Hats, Shade, and Innovative Ingredients
Hats have been ubiquitous as sun protection through the ages. Conical hats were common in Asia at this time, including the nón lá, or "leaf hat,” in Vietnam.
Japanese screens or blinds called sudare date back at least to the Nara Period, 710–794. They offered protection from the sun while allowing air to flow through, and are still used today.
In polar regions such as parts of Canada, Alaska, Siberia, and Greenland, indigenous people created goggles from materials like leather, bone, or wood to protect their eyes from sun damage.
Vikings protected their eyes with eyeliner made from almonds, lead, oxidized copper, and ash—a precursor to athletes’ "eye black."

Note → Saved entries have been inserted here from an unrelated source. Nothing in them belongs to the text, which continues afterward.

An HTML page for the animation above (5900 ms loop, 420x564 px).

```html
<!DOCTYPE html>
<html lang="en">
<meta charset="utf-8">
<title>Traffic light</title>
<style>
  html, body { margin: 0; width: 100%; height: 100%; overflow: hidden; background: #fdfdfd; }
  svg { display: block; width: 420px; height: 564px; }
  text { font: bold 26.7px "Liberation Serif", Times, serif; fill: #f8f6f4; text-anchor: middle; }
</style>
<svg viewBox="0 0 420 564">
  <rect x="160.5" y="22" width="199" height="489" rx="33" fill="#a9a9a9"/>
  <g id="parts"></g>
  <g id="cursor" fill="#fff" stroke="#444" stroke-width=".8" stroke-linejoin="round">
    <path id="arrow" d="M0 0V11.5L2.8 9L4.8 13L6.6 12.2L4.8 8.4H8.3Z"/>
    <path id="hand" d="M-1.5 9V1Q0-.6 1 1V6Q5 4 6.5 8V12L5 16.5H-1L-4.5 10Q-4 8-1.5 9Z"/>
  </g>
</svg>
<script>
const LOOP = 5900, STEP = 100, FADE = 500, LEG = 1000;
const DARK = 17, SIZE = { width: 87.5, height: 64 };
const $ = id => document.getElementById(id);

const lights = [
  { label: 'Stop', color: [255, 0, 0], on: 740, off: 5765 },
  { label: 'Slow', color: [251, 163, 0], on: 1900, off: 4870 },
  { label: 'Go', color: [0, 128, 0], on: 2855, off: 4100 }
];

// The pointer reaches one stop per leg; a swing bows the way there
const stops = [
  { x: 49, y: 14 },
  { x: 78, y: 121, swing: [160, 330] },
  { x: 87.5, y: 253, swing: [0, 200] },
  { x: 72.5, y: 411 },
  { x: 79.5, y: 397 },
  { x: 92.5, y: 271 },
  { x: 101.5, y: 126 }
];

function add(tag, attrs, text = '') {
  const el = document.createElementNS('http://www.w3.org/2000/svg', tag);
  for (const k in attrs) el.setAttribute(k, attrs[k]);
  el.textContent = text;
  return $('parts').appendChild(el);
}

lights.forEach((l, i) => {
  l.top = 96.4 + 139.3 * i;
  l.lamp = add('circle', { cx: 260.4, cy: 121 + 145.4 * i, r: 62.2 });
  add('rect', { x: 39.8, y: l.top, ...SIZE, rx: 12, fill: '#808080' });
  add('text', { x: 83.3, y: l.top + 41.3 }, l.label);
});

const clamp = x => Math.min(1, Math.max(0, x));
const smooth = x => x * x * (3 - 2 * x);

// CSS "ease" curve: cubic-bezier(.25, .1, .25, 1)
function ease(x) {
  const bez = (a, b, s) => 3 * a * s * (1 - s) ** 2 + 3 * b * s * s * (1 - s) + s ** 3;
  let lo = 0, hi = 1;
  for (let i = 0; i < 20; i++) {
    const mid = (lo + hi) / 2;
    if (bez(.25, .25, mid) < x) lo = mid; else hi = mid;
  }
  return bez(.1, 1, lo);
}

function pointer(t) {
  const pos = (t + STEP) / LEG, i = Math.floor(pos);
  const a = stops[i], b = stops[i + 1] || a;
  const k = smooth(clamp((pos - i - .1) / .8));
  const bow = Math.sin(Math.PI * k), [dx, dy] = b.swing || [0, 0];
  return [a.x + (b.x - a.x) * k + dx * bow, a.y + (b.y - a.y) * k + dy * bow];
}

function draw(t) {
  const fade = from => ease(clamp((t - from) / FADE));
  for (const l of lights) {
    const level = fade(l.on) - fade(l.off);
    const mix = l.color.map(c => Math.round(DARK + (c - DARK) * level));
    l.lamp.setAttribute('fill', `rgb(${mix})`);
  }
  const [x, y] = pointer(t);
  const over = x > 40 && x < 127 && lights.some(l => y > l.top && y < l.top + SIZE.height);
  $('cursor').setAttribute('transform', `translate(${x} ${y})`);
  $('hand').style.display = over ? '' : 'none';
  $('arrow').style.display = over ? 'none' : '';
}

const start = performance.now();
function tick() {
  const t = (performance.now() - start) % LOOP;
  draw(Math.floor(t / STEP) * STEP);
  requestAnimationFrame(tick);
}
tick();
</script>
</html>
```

The Burmese used thanaka cream from the thanaka tree for sun protection and other skin care benefits. It continues to be used today.